Assignment: Repeat exactly, and only, the lines below starting at the line that contains "552L1039 552L1020 661L1014" and ending at the line that contains "478Q1099 458 1122", inclusive of both.

--- START ---

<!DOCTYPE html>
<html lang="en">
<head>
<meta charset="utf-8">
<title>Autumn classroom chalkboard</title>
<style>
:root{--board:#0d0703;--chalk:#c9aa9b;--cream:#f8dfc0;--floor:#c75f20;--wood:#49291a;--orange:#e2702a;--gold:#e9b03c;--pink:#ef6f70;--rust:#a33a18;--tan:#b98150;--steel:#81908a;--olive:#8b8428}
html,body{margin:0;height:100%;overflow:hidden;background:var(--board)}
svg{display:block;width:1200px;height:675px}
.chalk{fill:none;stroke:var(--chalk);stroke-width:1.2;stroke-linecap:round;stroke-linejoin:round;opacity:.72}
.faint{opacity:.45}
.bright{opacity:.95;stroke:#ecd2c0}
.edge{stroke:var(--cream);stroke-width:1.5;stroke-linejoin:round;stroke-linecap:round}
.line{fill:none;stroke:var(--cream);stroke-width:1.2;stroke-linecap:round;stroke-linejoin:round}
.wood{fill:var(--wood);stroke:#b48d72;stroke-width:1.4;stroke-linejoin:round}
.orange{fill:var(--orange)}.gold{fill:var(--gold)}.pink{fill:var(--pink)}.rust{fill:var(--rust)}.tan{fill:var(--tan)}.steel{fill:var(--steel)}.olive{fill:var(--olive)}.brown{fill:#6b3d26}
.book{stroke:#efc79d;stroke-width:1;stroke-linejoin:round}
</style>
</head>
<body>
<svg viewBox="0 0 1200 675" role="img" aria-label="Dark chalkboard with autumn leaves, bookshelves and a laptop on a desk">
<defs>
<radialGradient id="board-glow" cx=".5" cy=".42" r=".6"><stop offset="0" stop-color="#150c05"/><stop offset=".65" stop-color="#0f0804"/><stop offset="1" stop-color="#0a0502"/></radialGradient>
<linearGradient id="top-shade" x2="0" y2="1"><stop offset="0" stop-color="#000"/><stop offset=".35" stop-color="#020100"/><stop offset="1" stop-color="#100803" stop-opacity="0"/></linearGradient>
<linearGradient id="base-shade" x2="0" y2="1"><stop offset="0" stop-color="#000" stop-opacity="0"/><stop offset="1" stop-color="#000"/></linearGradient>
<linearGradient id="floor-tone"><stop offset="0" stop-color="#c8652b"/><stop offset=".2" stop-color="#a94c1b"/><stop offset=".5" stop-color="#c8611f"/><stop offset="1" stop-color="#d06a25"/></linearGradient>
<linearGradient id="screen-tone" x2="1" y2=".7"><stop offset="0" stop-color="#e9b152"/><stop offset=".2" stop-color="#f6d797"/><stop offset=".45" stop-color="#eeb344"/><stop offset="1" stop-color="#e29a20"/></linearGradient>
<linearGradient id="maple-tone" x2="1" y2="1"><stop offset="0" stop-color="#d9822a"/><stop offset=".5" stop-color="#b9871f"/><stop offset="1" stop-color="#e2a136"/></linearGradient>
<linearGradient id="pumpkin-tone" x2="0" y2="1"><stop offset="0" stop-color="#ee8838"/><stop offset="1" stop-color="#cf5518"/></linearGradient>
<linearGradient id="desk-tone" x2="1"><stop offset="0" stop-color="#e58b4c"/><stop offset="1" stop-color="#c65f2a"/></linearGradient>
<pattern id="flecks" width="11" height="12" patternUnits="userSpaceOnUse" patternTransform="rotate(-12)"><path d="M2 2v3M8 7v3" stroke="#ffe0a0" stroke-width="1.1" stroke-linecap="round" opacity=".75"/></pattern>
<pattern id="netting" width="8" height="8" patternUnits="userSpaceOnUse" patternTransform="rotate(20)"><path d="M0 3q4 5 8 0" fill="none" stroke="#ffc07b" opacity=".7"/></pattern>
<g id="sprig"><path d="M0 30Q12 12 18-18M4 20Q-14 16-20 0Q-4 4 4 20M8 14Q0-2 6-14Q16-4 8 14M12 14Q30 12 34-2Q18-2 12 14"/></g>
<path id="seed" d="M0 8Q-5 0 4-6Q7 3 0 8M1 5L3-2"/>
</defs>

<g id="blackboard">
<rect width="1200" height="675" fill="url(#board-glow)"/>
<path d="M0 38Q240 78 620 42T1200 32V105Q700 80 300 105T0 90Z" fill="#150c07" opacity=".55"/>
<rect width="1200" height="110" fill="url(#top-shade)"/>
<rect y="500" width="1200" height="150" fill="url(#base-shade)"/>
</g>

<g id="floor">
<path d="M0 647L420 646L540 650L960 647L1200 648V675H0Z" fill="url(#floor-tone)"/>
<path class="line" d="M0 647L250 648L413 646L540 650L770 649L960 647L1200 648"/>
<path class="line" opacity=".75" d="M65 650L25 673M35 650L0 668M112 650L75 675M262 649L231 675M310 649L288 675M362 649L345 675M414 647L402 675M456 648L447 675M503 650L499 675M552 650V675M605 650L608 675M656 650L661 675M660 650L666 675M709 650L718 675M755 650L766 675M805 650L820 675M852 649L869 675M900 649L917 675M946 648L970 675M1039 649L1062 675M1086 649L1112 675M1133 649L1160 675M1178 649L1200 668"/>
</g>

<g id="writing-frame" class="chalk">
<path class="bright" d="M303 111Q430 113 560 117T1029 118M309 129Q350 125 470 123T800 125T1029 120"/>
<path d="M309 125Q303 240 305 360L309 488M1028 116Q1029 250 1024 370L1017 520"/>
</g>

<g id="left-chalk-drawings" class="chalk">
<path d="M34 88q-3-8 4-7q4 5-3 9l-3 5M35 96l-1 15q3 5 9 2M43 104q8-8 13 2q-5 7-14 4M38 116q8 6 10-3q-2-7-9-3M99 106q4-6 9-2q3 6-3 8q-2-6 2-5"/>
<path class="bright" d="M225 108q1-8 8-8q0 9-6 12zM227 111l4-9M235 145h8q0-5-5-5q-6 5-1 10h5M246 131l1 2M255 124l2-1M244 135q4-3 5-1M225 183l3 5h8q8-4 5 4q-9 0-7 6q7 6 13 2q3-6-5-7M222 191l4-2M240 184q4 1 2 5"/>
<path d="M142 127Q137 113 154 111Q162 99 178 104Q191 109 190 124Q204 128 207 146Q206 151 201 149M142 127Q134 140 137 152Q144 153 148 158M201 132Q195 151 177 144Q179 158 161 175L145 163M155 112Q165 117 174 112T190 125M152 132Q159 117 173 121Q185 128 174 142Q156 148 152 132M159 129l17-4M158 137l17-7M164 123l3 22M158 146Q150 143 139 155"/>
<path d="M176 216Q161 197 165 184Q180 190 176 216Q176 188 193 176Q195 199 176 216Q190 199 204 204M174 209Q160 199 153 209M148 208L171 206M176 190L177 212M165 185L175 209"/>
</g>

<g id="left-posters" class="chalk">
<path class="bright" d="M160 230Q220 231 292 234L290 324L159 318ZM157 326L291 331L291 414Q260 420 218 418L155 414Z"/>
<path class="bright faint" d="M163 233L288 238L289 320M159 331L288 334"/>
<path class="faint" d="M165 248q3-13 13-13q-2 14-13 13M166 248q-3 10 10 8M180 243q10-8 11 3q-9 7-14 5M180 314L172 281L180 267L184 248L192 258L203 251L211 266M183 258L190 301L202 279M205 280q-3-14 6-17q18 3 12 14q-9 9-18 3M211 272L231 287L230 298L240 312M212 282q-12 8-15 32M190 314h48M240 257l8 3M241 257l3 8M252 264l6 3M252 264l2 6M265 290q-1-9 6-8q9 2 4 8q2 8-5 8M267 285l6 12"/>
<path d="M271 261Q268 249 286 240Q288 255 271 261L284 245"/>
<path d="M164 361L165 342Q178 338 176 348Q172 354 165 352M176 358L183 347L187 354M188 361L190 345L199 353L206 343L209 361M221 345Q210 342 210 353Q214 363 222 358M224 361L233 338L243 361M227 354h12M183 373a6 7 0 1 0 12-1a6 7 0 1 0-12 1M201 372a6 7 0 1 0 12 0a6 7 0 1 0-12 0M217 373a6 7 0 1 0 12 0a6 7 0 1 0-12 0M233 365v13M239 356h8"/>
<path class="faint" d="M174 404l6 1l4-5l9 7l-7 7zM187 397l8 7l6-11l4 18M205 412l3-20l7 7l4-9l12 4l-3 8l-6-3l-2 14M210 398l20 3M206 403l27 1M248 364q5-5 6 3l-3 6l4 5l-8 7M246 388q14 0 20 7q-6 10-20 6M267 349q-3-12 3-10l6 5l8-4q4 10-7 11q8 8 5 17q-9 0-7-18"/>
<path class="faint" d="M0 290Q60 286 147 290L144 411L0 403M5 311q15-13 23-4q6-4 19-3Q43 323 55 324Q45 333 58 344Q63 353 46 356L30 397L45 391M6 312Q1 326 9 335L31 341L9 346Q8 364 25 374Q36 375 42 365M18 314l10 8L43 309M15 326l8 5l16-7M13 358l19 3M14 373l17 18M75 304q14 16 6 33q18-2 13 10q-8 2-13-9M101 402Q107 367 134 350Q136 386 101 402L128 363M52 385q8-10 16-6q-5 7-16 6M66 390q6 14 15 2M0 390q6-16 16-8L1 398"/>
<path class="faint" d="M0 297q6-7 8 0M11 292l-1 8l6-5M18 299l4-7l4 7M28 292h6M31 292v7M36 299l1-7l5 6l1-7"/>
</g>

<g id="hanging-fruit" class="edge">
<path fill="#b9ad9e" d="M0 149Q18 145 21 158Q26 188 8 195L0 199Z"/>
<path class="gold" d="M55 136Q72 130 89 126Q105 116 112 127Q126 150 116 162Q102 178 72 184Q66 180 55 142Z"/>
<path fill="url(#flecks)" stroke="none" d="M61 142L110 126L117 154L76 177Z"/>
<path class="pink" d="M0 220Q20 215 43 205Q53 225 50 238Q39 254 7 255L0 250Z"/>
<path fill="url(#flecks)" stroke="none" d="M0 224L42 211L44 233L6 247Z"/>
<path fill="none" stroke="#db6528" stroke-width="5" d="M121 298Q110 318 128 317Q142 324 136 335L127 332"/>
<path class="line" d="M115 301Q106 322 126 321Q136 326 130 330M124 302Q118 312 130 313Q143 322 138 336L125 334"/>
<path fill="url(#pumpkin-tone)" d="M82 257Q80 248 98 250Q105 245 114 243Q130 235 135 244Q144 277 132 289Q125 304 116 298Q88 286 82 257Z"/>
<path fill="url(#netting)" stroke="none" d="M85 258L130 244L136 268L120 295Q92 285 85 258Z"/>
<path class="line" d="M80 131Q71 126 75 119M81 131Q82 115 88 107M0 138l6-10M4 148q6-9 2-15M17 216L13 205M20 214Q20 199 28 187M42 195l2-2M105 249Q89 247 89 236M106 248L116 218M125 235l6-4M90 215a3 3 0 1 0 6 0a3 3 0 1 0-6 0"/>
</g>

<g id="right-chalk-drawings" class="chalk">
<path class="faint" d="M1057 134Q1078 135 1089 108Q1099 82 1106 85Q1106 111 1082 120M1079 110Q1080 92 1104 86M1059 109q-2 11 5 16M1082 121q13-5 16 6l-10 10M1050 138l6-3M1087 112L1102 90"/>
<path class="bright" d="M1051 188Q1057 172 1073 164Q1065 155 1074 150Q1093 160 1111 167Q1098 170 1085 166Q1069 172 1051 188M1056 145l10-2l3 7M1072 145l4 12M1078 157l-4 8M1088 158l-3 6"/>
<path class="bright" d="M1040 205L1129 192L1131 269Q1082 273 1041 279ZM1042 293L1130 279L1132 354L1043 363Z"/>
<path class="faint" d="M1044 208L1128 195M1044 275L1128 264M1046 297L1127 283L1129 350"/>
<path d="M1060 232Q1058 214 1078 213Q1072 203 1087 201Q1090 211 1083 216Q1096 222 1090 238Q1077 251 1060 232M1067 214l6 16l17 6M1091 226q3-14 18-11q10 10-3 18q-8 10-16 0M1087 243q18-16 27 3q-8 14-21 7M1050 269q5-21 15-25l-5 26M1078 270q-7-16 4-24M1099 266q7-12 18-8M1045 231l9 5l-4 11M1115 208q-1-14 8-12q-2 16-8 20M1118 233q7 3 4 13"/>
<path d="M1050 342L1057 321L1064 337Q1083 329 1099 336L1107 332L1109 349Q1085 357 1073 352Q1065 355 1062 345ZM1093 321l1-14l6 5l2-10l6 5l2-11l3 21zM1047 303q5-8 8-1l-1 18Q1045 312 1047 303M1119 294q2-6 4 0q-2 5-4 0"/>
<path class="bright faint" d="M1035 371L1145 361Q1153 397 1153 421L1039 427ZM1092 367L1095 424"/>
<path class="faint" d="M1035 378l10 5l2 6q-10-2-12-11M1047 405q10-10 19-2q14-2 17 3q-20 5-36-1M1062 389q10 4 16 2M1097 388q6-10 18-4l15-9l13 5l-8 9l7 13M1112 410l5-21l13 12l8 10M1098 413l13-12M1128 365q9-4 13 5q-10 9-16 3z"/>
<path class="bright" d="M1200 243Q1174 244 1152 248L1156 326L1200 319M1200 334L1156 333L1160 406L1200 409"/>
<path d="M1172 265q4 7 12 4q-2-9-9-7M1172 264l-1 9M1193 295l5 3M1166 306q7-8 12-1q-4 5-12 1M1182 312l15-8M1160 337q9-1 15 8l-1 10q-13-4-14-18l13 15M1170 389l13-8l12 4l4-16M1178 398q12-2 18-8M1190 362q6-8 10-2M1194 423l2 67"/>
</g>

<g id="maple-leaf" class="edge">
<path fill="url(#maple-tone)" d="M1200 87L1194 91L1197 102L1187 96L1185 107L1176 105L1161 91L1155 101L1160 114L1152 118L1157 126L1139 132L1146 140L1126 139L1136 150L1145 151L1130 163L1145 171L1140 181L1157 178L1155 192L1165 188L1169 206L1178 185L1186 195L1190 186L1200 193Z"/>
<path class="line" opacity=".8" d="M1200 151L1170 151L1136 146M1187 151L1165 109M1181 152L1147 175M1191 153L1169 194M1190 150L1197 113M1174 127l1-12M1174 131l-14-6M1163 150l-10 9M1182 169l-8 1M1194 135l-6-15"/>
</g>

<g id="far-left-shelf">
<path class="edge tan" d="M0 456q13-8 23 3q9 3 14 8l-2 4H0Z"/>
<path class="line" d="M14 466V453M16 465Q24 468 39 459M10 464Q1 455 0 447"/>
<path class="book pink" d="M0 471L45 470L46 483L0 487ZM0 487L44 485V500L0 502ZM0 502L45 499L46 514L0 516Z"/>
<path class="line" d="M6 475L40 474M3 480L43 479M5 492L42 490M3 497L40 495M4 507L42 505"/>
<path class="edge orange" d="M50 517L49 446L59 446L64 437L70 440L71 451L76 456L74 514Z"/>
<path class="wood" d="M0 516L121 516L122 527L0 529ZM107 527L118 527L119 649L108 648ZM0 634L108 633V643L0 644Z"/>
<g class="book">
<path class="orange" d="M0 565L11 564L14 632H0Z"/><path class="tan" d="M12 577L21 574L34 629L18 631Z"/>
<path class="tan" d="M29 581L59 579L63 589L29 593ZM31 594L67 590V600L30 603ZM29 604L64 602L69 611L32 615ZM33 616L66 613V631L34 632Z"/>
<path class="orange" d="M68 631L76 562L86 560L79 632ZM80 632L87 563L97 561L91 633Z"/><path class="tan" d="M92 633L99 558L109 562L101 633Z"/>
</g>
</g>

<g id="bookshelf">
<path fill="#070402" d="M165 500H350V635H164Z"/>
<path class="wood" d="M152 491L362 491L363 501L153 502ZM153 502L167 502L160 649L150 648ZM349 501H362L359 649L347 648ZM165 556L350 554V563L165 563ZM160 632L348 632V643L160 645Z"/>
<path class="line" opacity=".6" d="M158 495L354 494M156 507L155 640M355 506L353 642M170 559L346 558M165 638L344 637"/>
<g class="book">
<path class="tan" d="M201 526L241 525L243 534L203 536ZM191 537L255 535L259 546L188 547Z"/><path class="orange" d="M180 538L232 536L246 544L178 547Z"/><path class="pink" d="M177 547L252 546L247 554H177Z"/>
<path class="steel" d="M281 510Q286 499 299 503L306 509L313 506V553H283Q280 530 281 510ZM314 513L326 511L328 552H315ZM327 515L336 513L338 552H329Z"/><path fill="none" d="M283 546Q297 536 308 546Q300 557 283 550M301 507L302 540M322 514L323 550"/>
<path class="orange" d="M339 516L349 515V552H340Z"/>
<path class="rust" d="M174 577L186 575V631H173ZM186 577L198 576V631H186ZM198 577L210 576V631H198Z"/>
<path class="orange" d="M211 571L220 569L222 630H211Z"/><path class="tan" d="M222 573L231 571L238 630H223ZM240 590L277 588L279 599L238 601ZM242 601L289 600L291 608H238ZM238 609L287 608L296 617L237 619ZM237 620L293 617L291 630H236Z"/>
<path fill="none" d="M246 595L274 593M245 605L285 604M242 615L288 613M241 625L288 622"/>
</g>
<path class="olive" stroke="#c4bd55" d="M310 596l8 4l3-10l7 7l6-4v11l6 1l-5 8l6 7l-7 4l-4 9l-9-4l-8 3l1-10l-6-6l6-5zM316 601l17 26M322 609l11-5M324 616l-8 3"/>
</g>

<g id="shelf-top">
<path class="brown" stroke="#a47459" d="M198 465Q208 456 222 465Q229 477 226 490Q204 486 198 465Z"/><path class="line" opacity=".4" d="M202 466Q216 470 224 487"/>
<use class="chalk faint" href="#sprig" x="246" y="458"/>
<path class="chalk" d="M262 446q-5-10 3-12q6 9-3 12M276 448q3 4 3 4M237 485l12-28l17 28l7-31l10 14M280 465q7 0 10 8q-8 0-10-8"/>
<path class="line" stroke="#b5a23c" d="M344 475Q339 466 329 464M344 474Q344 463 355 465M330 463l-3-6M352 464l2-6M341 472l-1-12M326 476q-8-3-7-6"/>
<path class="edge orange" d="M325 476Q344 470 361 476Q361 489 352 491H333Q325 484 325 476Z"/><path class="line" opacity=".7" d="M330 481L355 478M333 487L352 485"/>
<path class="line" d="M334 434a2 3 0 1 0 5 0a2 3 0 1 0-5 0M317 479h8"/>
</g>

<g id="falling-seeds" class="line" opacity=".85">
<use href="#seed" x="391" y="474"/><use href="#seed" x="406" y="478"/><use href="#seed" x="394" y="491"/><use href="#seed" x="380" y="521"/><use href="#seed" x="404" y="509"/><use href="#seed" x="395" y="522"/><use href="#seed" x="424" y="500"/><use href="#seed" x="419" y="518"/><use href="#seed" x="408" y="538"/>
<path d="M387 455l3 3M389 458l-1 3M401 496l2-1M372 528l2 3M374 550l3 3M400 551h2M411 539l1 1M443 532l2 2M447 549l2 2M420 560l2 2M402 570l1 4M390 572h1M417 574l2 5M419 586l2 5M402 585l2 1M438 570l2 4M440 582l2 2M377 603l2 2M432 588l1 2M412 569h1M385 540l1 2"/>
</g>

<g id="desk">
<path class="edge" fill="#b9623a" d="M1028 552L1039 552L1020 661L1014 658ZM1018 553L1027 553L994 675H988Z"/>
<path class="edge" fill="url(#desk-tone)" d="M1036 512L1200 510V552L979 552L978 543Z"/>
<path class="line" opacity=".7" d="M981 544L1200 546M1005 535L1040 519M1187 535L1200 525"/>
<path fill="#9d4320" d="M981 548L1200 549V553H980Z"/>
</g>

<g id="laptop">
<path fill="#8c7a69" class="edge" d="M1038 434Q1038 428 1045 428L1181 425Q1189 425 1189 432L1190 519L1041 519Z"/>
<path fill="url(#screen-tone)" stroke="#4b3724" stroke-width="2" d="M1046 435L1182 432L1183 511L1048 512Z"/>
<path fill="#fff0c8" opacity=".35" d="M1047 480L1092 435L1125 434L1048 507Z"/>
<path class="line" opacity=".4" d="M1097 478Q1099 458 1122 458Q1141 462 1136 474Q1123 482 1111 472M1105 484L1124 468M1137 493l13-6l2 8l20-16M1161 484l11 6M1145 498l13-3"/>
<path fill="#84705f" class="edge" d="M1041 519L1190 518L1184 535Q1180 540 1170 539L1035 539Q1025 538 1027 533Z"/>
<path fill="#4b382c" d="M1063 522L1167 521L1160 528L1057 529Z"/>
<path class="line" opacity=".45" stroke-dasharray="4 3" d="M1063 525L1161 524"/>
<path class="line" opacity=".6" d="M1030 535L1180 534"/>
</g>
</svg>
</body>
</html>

--- END ---

Answer space:
<path class="edge" fill="#b9623a" d="M1028 552L1039 552L1020 661L1014 658ZM1018 553L1027 553L994 675H988Z"/>
<path class="edge" fill="url(#desk-tone)" d="M1036 512L1200 510V552L979 552L978 543Z"/>
<path class="line" opacity=".7" d="M981 544L1200 546M1005 535L1040 519M1187 535L1200 525"/>
<path fill="#9d4320" d="M981 548L1200 549V553H980Z"/>
</g>

<g id="laptop">
<path fill="#8c7a69" class="edge" d="M1038 434Q1038 428 1045 428L1181 425Q1189 425 1189 432L1190 519L1041 519Z"/>
<path fill="url(#screen-tone)" stroke="#4b3724" stroke-width="2" d="M1046 435L1182 432L1183 511L1048 512Z"/>
<path fill="#fff0c8" opacity=".35" d="M1047 480L1092 435L1125 434L1048 507Z"/>
<path class="line" opacity=".4" d="M1097 478Q1099 458 1122 458Q1141 462 1136 474Q1123 482 1111 472M1105 484L1124 468M1137 493l13-6l2 8l20-16M1161 484l11 6M1145 498l13-3"/>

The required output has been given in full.